Public-Private Cooperation in Cybersecurity will stay Inadequate
The United States government will fund and collaborate more closely with the private sector, particularly those firms that manage or support important national infrastructure sectors. The Cybersecurity Infrastructure Security Agency and partner organizations will step up to solve substantial gaps in cybersecurity by laying the groundwork for enhanced data collection, public/private collaboration, and publishing standard recommendations for industries to enhance security.
Many new public-private partnerships will be in place by the end of 2023. the majority of them will be focused on data transmission with the government. It will be regarded as an uneven collaboration because these capabilities are not seen as directly benefiting most private sector participants.
Law Enforcement will have a Strong Position
Law enforcement agencies have been investing in technology and training for years, putting them in a far stronger position in 2023. Many criminal prosecutions will be filed for threat actors worldwide as a result of new technologies, processes, and cross-border collaboration.
Investigations will become more effective, but this will not considerably reduce the overall damage caused by cybercriminals. The increase of attackers and their effects on victims will outpace law enforcement efforts.
Expect to hear some major cases and victories for the good folks. By the third quarter of 2023, a temporary pause in the first half of the year will have given way to criminals returning with better tactics, improved tools of their own, stronger infrastructures, and more widespread capabilities. In this year, the overall loss will reach new heights.
Oppressive Governments incorporate Digital Technology
Oppressive governments will prioritize the development of several capabilities to protect their positions of power, including identifying disloyal citizens or dissidents, controlling social media narratives by suppressing unflattering discussions and data about government practices & their rulers, and detecting potentially threatening topics that receive public attention. Offensive cyber operations will become a core part of their domestic policy toolbox.
The emergence of new Foreign Policy Tools
Nations provide considerable financial and technological resources and political cover for offensive operations. Attacks will be launched directly by government agencies and through external third-party agents engaged as cyber mercenaries.
Militaries, along with their defence industrial base, intelligence agencies, and diplomatic corps, will add new cyber capabilities to their toolkits, giving leaders additional defensive and offensive options. Highly skilled teams, advanced tools, and large spending will support greater capabilities as mechanisms to push foreign policy and protect essential national capabilities.
These powerful organizations can carry out extremely costly and complex attacks, such as the SolarWinds supply chain attacks in 2021/2022. These exploitations go deep and impact a wide range of public and private victims on a never-before-seen scale.

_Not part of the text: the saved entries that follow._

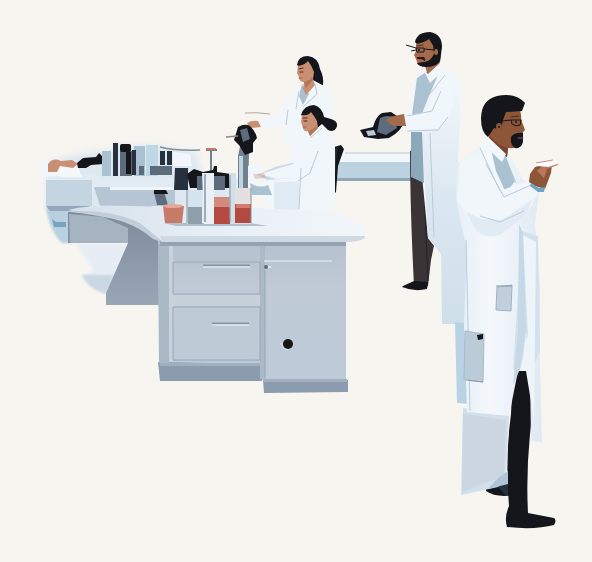
<!DOCTYPE html>
<html lang="en">
<head>
<meta charset="utf-8">
<title>Laboratory team</title>
<style>
:root{--paper:#f7f5f0;--coat:#f1f6fb;--coat-mid:#e1ebf3;--coat-shade:#c9d9e6;--blue:#a9c1d0;--bench-dark:#8997a8;--bench-line:#98a6b6;--steel:#5c6c7c;--ink:#15161b;--navy:#27313e;--skin:#c98f72;--skin-dark:#8d5638;--red:#b3493f;--clay:#c77a68}
html,body{margin:0;background:var(--paper);overflow:hidden}
svg{display:block;width:592px;height:562px}
.coat{fill:var(--coat)}.coat-mid{fill:var(--coat-mid)}.coat-shade{fill:var(--coat-shade)}
.blue{fill:var(--blue)}.bench-dark{fill:var(--bench-dark)}
.steel{fill:var(--steel)}.ink{fill:var(--ink)}.navy{fill:var(--navy)}
.skin{fill:var(--skin)}.skin-dark{fill:var(--skin-dark)}.red{fill:var(--red)}.clay{fill:var(--clay)}
.fold{fill:none;stroke:#b9cbda;stroke-width:1}
.seam{fill:none;stroke:var(--bench-line);stroke-width:1}
.glasses{fill:none;stroke:var(--ink);stroke-width:1}
.feature{fill:none;stroke:#4a2a20;stroke-width:1;stroke-linecap:round}
.lips{fill:none;stroke:#a8564a;stroke-width:1;stroke-linecap:round}
</style>
</head>
<body>
<svg viewBox="0 0 592 562" role="img" aria-label="Four scientists in white coats working around a laboratory bench">
<defs>
<linearGradient id="top-light" x1="0" y1="0" x2="1" y2="0"><stop offset="0" stop-color="#d3dfea"/><stop offset=".45" stop-color="#e6eef5"/><stop offset="1" stop-color="#f2f6fa"/></linearGradient>
<linearGradient id="front-light" x1="0" y1="0" x2="0" y2="1"><stop offset="0" stop-color="#b4c0cd"/><stop offset=".3" stop-color="#bfcad6"/><stop offset="1" stop-color="#bccad7"/></linearGradient>
<linearGradient id="side-light" x1="0" y1="0" x2="0" y2="1"><stop offset="0" stop-color="#7d8b9b"/><stop offset="1" stop-color="#98a6b6"/></linearGradient>
<linearGradient id="coat-light" x1="0" y1="0" x2="1" y2="0"><stop offset="0" stop-color="#e6eff6"/><stop offset=".4" stop-color="#f4f8fc"/><stop offset="1" stop-color="#dfe9f2"/></linearGradient>
<linearGradient id="coat-fall" x1="0" y1="0" x2="0" y2="1"><stop offset="0" stop-color="#f2f7fb"/><stop offset=".5" stop-color="#dbe7f0"/><stop offset="1" stop-color="#cfdfea"/></linearGradient>
<filter id="soft" x="-20%" y="-20%" width="140%" height="140%"><feGaussianBlur stdDeviation="3"/></filter>
<filter id="haze"><feGaussianBlur stdDeviation="1"/></filter>
</defs>
<rect width="592" height="562" fill="#f7f5f0"/>

<g id="far-bench">
<path d="M46 164Q74 152 112 151L118 145L160 146L196 152L202 176L240 180V210H130L66 226L46 208Z" fill="#dde8f0" filter="url(#soft)"/>
<path d="M46 208H72V243H62Q50 232 46 208Z" fill="#b9d0e0" filter="url(#haze)"/>
<path class="coat" d="M42 162L56 158L66 163L64 177H42Z" filter="url(#haze)"/>
<path class="coat-mid" d="M47 177L92 174L102 178H240V190H120L88 192V206H46Z"/>
<path d="M60 166L76 162L82 177H60Z" fill="#f4f8fb"/>
<path class="skin" d="M48 164Q53 157 61 161L72 160L78 164L73 168L60 166L57 172H48Z"/>
<path class="ink" d="M77 163L83 158L96 157L99 153L103 157V164L91 165L86 168H78Z"/>
<path d="M46 180H92V206H46Z" fill="#c5d4e1"/>
<path d="M94 187H175V206H100Z" fill="#b5c5d4"/>
<path d="M46 206H90L84 211H50Z" fill="#95a8bb"/>
<path d="M107 206H150L158 210H112Z" fill="#71869a"/>
<path d="M52 219L56 222H66V227H54Z" fill="#78a3bc"/>
<g id="bottles">
<rect class="blue" x="102" y="151" width="9" height="25"/>
<rect class="navy" x="113" y="143" width="5" height="33"/>
<rect class="steel" x="120" y="151" width="12" height="25"/>
<rect class="ink" x="120" y="144" width="11" height="8" rx="2"/>
<rect class="ink" x="126" y="152" width="5" height="22"/>
<rect class="blue" x="134" y="146" width="11" height="30"/>
<rect class="navy" x="132" y="150" width="4" height="25"/>
<rect x="146" y="145" width="12" height="31" fill="#bfd8e5"/>
<rect class="navy" x="160" y="151" width="5" height="14"/><rect class="navy" x="167" y="151" width="5" height="14"/>
<rect class="steel" x="139" y="166" width="5" height="9"/><rect class="steel" x="150" y="166" width="22" height="9"/>
<path d="M160 147Q176 151 200 150" fill="none" stroke="#7d8f9d" stroke-width="1.5"/>
<path class="coat" d="M173 152L190 154L192 166H173Z"/>
<path d="M206 150H217M211 150V171" stroke="#71818f" stroke-width="2"/>
<path class="clay" d="M206 148H216V150H206Z"/>
<path class="navy" d="M175 168H188V190H174Z"/>
<path class="ink" d="M187 174L194 169L203 172L213 170L214 166H217V172L231 174V188H190Z"/>
<path class="steel" d="M197 176H225V190H197Z"/>
<path class="steel" d="M154 192H164L168 205H157Z"/><path class="ink" d="M154 190H166L168 194H154Z"/>
</g>
<path d="M110 187H174V190H110Z" fill="#f0f5f9"/>
</g>

<g id="rear-table">
<path class="coat" d="M336 153H414V163H336Z"/>
<path d="M336 162H412V180H336Z" fill="#bdd2e1"/>
<path d="M336 178H412V181H336Z" fill="#8fa6b9"/>
<path d="M345 153H412" class="fold"/>
</g>

<g id="standing-woman">
<path class="ink" d="M297 65Q298 56 308 56Q318 57 320 69Q324 77 323 85Q317 89 312 81L306 70Z"/>
<path class="coat" d="M301 84L313 80L326 87Q333 94 333 112L330 133L290 150L283 142L287 125L262 128L257 122L280 114L289 96Z"/>
<path class="blue" d="M302 84L309 94L303 105L299 96Z"/>
<path class="skin" d="M298 66Q305 65 308 61Q312 66 314 72L313 79L315 85L306 95L303 89L304 82Q299 82 299 77L297 73Z"/>
<path d="M304 82Q309 81 312 77L313 80L306 88Z" fill="#b0765b"/>
<path class="feature" d="M299 69L303 68M300 72L303 72"/><path class="lips" d="M299 78L302 78"/>
<path d="M315 84L317 94L303 107M288 110L286 125M299 91L296 109" class="fold"/>
<path class="skin" d="M247 123Q252 120 258 121L261 127L250 128Z"/>
<path d="M245 113Q257 112 270 114" fill="none" stroke="#b4a7a0" stroke-width="1"/>
</g>

<g id="microscope">
<path d="M241 142L249 152L248 198H238V156Z" fill="#6f8191"/>
<path d="M239 156H243V196H239Z" fill="#bed2df"/>
<path class="ink" d="M238 127Q245 123 250 126Q256 132 257 138L253 143V152L245 155L239 145L234 140Z"/>
<path class="steel" d="M240 130L247 128L250 139L243 142Z"/>
<path d="M226 137L238 136" stroke="#8b8a8c" stroke-width="1.5"/>
<path class="coat" d="M248 166L259 164L262 178L253 190H248Z"/>
</g>

<g id="chair">
<path class="ink" d="M334 147L341 145L344 149L338 166L336 192L332 196Z"/>
<path class="navy" d="M331 150L337 148L334 187L330 192Z"/>
</g>

<g id="seated-woman">
<path class="coat" d="M305 133L322 125Q333 132 335 145V207Q317 215 298 210H272L262 198L260 183L287 164L296 142Z"/>
<path class="coat-shade" d="M257 175L275 167L292 163L300 166L296 178L267 180Z"/>
<path class="coat" d="M260 174L293 164L313 139Q322 145 317 162L303 178L276 179Z"/>
<path class="coat-mid" d="M274 182H299V210H274Z"/>
<path d="M301 168L299 209M318 151L310 173L298 181M322 128L310 138" class="fold"/>
<path class="ink" d="M301 115Q304 105 314 105Q322 107 324 117L331 119Q338 121 337 126Q335 133 328 130L322 124L317 128L309 121Z"/>
<path class="skin" d="M302 115Q308 116 311 112Q315 117 317 121L318 128L310 136L308 131Q303 132 303 127L301 122Z"/>
<path d="M308 131Q313 130 316 126L318 128L310 136Z" fill="#b0765b"/>
<path class="feature" d="M303 118L307 118M304 121L307 121"/><path class="lips" d="M303 127L306 127"/>
<path class="skin" d="M253 174L264 173L266 178L255 179Z" opacity=".35"/>
<path class="blue" d="M250 183Q260 189 268 185L272 195H252Z"/>
</g>

<g id="main-bench">
<path d="M76 244H128L107 293Q92 290 82 276L94 271Z" fill="#e6edf4" filter="url(#haze)"/>
<path d="M82 275H114L106 294Q94 291 86 282Z" fill="#cbd7e2" filter="url(#haze)"/>
<path d="M68 212L110 214Q144 225 159 242V305H106V293L128 243H68Z" fill="url(#side-light)"/>
<path d="M69 214L103 217L128 228V243H70Z" fill="#a6b3c1"/>
<path d="M158 240H346V392H264V380H160Z" fill="url(#front-light)"/>
<path d="M158 362L262 364V381H160ZM263 380H348V392L264 393Z" fill="#8a9cad"/>
<path d="M160 363H262V366H160ZM263 379H347V382H263Z" fill="#a2b0be"/>
<path d="M158 244H170V363H159Z" fill="#aab7c5"/>
<path d="M169 244H173V362H169Z" fill="#c7d2dc"/>
<path d="M260 244H265V379H260Z" fill="#acb9c6"/>
<path d="M160 241H346V246H160Z" fill="#94a2b2"/>
<path d="M68 210Q90 204 130 206L232 207L328 211Q358 219 365 229V238Q359 242 345 242H162Q146 226 108 217Z" fill="url(#top-light)"/>
<path d="M160 236H365V238Q359 242 345 242H162Z" fill="#ced9e4"/>
<path d="M68 211Q110 209 140 223L163 242L153 239Q134 222 104 217Z" fill="#c1ceda"/>
<path d="M173 262H260V294H173ZM173 307H260V360H173ZM265 270V378" class="seam"/>
<path d="M173 295H260V306H173Z" fill="#c6d1dc"/>
<path d="M203 266H250M212 324H249" stroke="#8495a7" stroke-width="3"/>
<path d="M203 267H250M212 325H249M264 267H271" stroke="#eaf1f6" stroke-width="1.5"/>
<path d="M264 261H332" stroke="#dce5ed" stroke-width="1.5"/>
<circle cx="266" cy="267" r="2" class="steel"/>
<path d="M281 343Q282 349 288 350" fill="none" stroke="#dde6ed"/>
<circle cx="288" cy="344" r="5" class="ink"/>
</g>

<g id="beakers">
<path d="M163 223H250L268 226H176Z" fill="#afbfcd"/>
<path class="clay" d="M163 206H184L182 223H165Z"/>
<ellipse cx="173" cy="206" rx="10" ry="2" fill="#e3a99a"/>
<path d="M187 190H202V224H187Z" fill="#d5e4ec"/><path d="M188 207H202V224H188Z" fill="#8e9eab"/>
<path d="M202 173H214V224H204Z" fill="#e9f1f6"/><path d="M205 174V222" stroke="#8496a4" stroke-width="1.5"/>
<path class="red" d="M214 198H230V224H214Z"/><path d="M214 197H230V207H214Z" fill="#d18a7b"/>
<path d="M229 173H236V224H230Z" fill="#d0dfe8"/>
<path d="M235 188H251V224H235Z" fill="#e4dfe0"/><path class="red" d="M235 204H251V223H235Z"/>
<path d="M236 204H250V208H236Z" fill="#d47a6e"/>
<path d="M230 175V223M251 188V223M187 190V223" stroke="#7f94a3" fill="none"/>
</g>

<g id="bearded-scientist">
<path d="M410 150L437 155L441 212L431 260L428 286H414Q410 207 410 150Z" fill="#3a3437"/>
<path d="M423 164L428 281" stroke="#242329"/>
<path class="ink" d="M403 286L414 281L428 282L427 289Q414 292 402 287Z"/>
<path class="coat" d="M415 76L431 66L449 70Q461 80 462 96L459 165L454 247L441 255L428 238L420 155L409 150L412 131L402 128V115L410 110Z"/>
<path d="M438 75Q459 84 460 110L458 160L468 215L467 324H442L441 254L428 238L422 134L427 103Z" fill="url(#coat-fall)"/>
<path class="blue" d="M417 78L426 72L438 75L429 96L418 124L412 115Z"/>
<path d="M411 132H422L424 183L411 177Z" fill="#8ba9bb"/>
<path class="coat" d="M441 78Q457 83 454 104L443 128L407 131L404 116L426 112Z"/>
<path d="M441 91L432 111L407 116M407 131L438 130L448 117M430 133L434 237M445 75L429 95" class="fold"/>
<path class="ink" d="M415 42Q417 32 430 32Q442 34 442 47L440 62L430 58Z"/>
<path d="M416 44Q424 43 429 39L434 47L439 50L440 66L428 76L425 66Q417 66 417 61L414 55L416 51Z" fill="#a36a4b"/>
<path class="coat" d="M424 71L428 74L440 63L444 70L430 83Z"/>
<path class="ink" d="M433 44L441 46L440 61Q436 67 426 67Q419 67 417 63L424 62Q431 61 434 54Z"/>
<path d="M417 57L424 57Q426 59 425 61L421 59H417Z" fill="#2a1a17"/>
<ellipse cx="436" cy="52" rx="2" ry="3" fill="#a36a4b"/>
<path class="lips" d="M417 61L422 61"/>
<path class="feature" d="M417 46L423 45"/><circle cx="419" cy="50" r="1" class="ink"/>
<path class="glasses" d="M406 45L416 48M411 51L416 50M416 48H424V52H417ZM424 49L435 50"/>
</g>
<g id="handheld-device">
<path class="ink" d="M360 130L373 127Q376 116 382 113L391 112L397 116L404 121Q402 131 389 138L378 139L364 137Z"/>
<path class="steel" d="M380 118Q388 114 394 118L397 128L386 135L377 132Z"/>
<path d="M366 131L374 130L376 135L368 136Z" fill="#b7c8d4"/>
<path d="M389 117L404 114L406 126L393 126L386 121Z" fill="#a36a4b"/>
</g>

<g id="front-scientist">
<path class="ink" d="M486 488L500 484L514 481V495Q496 498 486 491Z"/>
<path class="navy" d="M498 487L512 470L516 494L506 496Z"/>
<path class="ink" d="M513 371H530Q535 403 530 434Q526 475 528 513L554 518Q557 520 554 525Q535 530 507 527Q504 517 509 506Q505 458 511 414Z"/>
<path d="M463 408L509 415L506 474L498 487L461 495Z" fill="#d1e0ec"/>
<path d="M463 414L506 420L504 476L462 492Z" fill="#cbd6e1"/>
<path d="M498 478L508 471V484L488 489Z" fill="#afc5d6"/>
<path d="M455 322L471 324L469 404L457 403Z" fill="#b9d3e4"/>
<path d="M457 164L478 148L490 142L509 154L523 179L539 192L535 224L540 285V370L542 442L531 441L530 372L524 330L519 366L509 416L467 412L464 326L467 250L456 200Z" fill="url(#coat-light)"/>
<path class="blue" d="M490 145L505 154L515 181L506 193L496 171Z"/>
<path d="M522 231L538 236L540 350L531 372L526 331L522 371L513 370Z" fill="#d2e2ed"/>
<path d="M523 235L528 335L520 371H526L534 420L536 242Z" fill="#eef5fa"/>
<path d="M519 224L523 233L526 331L520 369L513 385L518 330Z" fill="#c6d8e5"/>
<path class="coat" d="M460 163Q474 148 487 159L502 190L528 181L539 192L526 215L500 235Q482 240 474 227L457 199Z"/>
<path class="coat-mid" d="M466 212L481 219L502 220L533 199L526 215L500 235Q482 240 474 227Z"/>
<path d="M486 164L504 197L531 185M480 216L500 222L524 211M466 240L470 411M480 148L500 191M509 166L516 183" class="fold"/>
<path d="M497 287L512 285L511 311L496 310Z" fill="#c0cfdb" stroke="#9fb3c4"/>
<path d="M465 331L484 334L483 382L464 380Z" fill="#bccbd8" stroke="#a6bacb"/>
<path class="ink" d="M477 335L483 334V339L478 340Z"/>
<path d="M496 286H512M468 380L483 382" stroke="#8599ab"/>
<path class="skin-dark" d="M488 126L503 110L520 109L521 115Q521 119 522 122L525 130L523 132L521 144Q516 149 508 148L507 157L489 146Z"/>
<path d="M490 136Q498 146 508 148L507 157L489 146Z" fill="#74442d"/>
<path class="coat" d="M479 145L488 137L506 154L502 162L489 150Z"/>
<path class="ink" d="M481 119Q481 100 497 96Q515 92 525 103L522 111L506 112L503 120L501 130L494 128L488 137Q481 132 481 119Z"/>
<ellipse cx="499" cy="127" rx="3" ry="4" class="skin-dark"/><circle cx="499" cy="127" r="1" class="ink"/>
<path class="ink" d="M511 137Q515 132 523 133L523 142Q521 149 515 148Q510 145 511 137Z"/>
<path class="lips" d="M518 138L523 138"/>
<path class="feature" d="M511 117L519 116"/><circle cx="516" cy="122" r="1" class="ink"/>
<path class="glasses" d="M502 121L511 120H521L520 125Q516 127 512 124L511 120"/>
<path d="M529 182L535 186L545 189L548 181L551 173L552 164H545L535 167L530 174Z" class="skin-dark"/>
<path d="M537 171L542 166L555 162L558 165L547 169L544 178Z" fill="#b8795a"/>
<path d="M535 163L554 160L559 164L550 167L537 166Z" fill="#fff"/>
<path d="M536 163L553 160M549 167L558 164" stroke="#d68b85"/>
<path d="M531 183L539 188L545 187L544 192H538L530 186Z" fill="#6fa5c3"/>
</g>
</svg>
</body>
</html>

In 2023, cyber will be a new battlefield, where state coordinated attacks could sabotage economic stability, sway public opinion, disrupt national infrastructures, and cripple the ability and morale of military forces to conduct operations, destabilize governments, and manipulate political sovereignty. Most attacks will be carried out in secret, away from the public eye, much like what the cold war did a generation ago.
It will be a landmark year for cybersecurity, as it will remake itself to meet growing challenges and emerging threats. Consumers will suffer tangible effects from hacks this year, and they will realize the necessity of trustworthy technology. The foundations of digital innovation as security, privacy, and safety become a buying criterion and a matter of public conversation.